**DATASET EXTRACT**:
__________________________________________________

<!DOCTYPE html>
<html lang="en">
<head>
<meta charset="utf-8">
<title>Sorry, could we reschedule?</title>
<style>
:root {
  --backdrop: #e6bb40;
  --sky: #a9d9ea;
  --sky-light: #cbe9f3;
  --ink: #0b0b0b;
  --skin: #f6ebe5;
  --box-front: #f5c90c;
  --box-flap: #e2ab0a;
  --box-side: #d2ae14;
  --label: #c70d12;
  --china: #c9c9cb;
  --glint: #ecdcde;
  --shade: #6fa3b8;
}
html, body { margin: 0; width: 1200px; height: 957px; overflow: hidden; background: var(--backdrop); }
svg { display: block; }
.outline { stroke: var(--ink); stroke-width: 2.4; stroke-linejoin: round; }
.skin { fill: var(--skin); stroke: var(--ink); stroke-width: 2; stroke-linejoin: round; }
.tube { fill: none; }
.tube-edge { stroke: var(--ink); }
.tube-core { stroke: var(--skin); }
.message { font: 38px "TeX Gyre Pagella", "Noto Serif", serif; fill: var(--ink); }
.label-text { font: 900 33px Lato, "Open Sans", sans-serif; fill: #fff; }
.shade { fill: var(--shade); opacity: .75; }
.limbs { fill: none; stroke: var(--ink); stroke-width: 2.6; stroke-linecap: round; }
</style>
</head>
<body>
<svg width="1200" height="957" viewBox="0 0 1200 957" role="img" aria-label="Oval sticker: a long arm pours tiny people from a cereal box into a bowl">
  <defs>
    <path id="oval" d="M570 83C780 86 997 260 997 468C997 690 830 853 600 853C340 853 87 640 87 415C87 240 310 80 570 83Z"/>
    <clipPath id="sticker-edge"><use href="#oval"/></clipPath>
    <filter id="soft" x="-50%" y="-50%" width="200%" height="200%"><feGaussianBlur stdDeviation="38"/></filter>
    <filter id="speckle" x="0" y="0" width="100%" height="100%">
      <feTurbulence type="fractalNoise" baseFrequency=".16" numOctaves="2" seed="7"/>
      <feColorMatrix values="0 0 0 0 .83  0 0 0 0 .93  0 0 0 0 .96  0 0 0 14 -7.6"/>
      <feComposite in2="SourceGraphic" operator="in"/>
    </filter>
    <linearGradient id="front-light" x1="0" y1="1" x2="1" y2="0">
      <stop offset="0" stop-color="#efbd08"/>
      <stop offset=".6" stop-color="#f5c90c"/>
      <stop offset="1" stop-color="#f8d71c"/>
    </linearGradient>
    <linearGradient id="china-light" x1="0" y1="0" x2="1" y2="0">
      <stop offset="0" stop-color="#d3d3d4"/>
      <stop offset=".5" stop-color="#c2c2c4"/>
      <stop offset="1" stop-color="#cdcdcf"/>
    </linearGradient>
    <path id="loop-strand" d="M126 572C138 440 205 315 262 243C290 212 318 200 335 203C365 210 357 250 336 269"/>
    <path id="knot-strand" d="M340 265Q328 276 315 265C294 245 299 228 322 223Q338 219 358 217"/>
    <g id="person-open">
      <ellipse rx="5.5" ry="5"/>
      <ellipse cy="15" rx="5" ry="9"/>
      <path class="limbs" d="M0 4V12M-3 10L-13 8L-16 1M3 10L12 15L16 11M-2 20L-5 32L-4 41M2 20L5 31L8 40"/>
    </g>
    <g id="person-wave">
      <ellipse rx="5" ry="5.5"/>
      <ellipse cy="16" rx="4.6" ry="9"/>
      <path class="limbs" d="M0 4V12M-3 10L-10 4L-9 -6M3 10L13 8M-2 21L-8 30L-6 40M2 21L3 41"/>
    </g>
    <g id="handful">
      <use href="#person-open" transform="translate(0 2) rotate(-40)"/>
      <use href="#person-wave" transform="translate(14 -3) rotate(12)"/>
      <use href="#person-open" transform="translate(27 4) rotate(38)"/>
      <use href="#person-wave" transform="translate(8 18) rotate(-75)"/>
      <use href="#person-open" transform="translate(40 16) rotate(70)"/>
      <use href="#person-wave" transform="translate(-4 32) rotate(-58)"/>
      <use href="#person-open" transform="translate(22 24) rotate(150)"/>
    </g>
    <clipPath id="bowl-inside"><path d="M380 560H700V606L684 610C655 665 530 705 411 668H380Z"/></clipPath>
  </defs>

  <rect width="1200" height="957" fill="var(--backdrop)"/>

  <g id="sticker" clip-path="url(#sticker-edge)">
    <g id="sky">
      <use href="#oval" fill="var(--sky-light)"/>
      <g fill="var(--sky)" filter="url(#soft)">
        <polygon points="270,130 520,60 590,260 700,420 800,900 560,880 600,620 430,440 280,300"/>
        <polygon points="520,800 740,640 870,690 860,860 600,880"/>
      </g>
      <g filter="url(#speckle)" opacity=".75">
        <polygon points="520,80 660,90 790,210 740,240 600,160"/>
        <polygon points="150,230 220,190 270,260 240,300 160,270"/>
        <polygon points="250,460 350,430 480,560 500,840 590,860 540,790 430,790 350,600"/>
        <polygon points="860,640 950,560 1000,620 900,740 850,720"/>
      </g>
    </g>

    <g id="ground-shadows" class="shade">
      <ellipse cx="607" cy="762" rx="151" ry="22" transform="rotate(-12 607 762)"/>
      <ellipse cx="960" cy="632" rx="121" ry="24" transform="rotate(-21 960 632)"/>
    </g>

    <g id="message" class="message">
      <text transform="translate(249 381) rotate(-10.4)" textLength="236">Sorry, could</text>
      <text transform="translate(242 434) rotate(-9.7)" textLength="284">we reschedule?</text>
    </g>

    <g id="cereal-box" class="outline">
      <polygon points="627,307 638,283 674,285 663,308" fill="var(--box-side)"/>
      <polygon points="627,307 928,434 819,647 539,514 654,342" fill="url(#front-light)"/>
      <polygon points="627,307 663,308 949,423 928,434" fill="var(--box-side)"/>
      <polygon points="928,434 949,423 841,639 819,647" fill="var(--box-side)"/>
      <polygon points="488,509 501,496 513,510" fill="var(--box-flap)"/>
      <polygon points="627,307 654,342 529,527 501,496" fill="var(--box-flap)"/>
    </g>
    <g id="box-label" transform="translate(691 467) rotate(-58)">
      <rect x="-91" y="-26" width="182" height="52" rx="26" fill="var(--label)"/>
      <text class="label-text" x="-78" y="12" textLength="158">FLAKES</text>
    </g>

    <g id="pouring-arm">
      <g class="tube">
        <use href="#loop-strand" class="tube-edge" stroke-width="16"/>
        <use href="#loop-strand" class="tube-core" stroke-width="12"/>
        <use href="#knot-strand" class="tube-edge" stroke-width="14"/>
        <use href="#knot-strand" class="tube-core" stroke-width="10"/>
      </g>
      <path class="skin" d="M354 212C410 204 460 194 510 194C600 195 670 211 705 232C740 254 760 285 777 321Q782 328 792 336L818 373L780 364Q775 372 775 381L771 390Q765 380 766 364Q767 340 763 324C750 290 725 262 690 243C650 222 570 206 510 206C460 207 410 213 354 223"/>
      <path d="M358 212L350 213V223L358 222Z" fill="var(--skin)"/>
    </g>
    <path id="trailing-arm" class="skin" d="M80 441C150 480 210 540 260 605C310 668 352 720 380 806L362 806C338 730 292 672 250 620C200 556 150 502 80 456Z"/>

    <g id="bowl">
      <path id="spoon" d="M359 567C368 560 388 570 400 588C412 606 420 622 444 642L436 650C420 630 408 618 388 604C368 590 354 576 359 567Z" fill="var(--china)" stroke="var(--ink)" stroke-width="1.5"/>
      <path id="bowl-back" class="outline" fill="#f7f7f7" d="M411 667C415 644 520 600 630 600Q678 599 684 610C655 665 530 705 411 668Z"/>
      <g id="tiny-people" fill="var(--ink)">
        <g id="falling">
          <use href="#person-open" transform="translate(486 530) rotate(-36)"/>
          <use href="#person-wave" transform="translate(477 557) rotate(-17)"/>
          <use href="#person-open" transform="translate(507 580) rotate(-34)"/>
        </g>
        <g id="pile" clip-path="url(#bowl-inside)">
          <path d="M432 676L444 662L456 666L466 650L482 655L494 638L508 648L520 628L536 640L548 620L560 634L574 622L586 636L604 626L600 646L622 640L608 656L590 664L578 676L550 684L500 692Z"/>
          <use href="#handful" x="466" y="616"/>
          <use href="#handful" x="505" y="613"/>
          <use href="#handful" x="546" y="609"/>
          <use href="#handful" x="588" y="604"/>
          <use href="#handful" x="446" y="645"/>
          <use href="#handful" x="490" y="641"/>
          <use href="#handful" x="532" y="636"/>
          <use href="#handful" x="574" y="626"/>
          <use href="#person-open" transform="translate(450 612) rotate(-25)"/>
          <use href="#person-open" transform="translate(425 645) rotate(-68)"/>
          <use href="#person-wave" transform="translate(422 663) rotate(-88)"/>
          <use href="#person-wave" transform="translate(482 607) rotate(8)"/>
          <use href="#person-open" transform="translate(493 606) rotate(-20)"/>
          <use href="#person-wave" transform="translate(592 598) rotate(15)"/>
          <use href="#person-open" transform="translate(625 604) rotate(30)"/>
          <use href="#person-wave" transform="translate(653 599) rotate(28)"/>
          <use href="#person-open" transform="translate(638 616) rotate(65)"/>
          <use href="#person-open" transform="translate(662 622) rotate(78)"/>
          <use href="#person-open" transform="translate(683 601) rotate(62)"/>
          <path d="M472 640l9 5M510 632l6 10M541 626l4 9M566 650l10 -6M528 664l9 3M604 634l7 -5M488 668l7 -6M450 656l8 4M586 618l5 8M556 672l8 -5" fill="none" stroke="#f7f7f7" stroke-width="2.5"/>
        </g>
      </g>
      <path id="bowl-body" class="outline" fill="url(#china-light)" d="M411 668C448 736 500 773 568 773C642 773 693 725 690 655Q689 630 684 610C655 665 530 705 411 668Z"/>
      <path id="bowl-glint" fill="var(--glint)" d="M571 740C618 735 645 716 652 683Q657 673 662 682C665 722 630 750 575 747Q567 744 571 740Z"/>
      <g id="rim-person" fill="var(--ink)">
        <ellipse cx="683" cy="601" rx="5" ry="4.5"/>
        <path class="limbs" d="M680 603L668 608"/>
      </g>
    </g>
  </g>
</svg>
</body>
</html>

__________________________________________________

**WHAT THE TASK ASKS**:
Please print exactly what appears from the first line of the data through the line with "var(--skin); stroke: var(--ink);", including both of those lines and nothing past them.

**RESPONSE AREA**:
<!DOCTYPE html>
<html lang="en">
<head>
<meta charset="utf-8">
<title>Sorry, could we reschedule?</title>
<style>
:root {
  --backdrop: #e6bb40;
  --sky: #a9d9ea;
  --sky-light: #cbe9f3;
  --ink: #0b0b0b;
  --skin: #f6ebe5;
  --box-front: #f5c90c;
  --box-flap: #e2ab0a;
  --box-side: #d2ae14;
  --label: #c70d12;
  --china: #c9c9cb;
  --glint: #ecdcde;
  --shade: #6fa3b8;
}
html, body { margin: 0; width: 1200px; height: 957px; overflow: hidden; background: var(--backdrop); }
svg { display: block; }
.outline { stroke: var(--ink); stroke-width: 2.4; stroke-linejoin: round; }
.skin { fill: var(--skin); stroke: var(--ink); stroke-width: 2; stroke-linejoin: round; }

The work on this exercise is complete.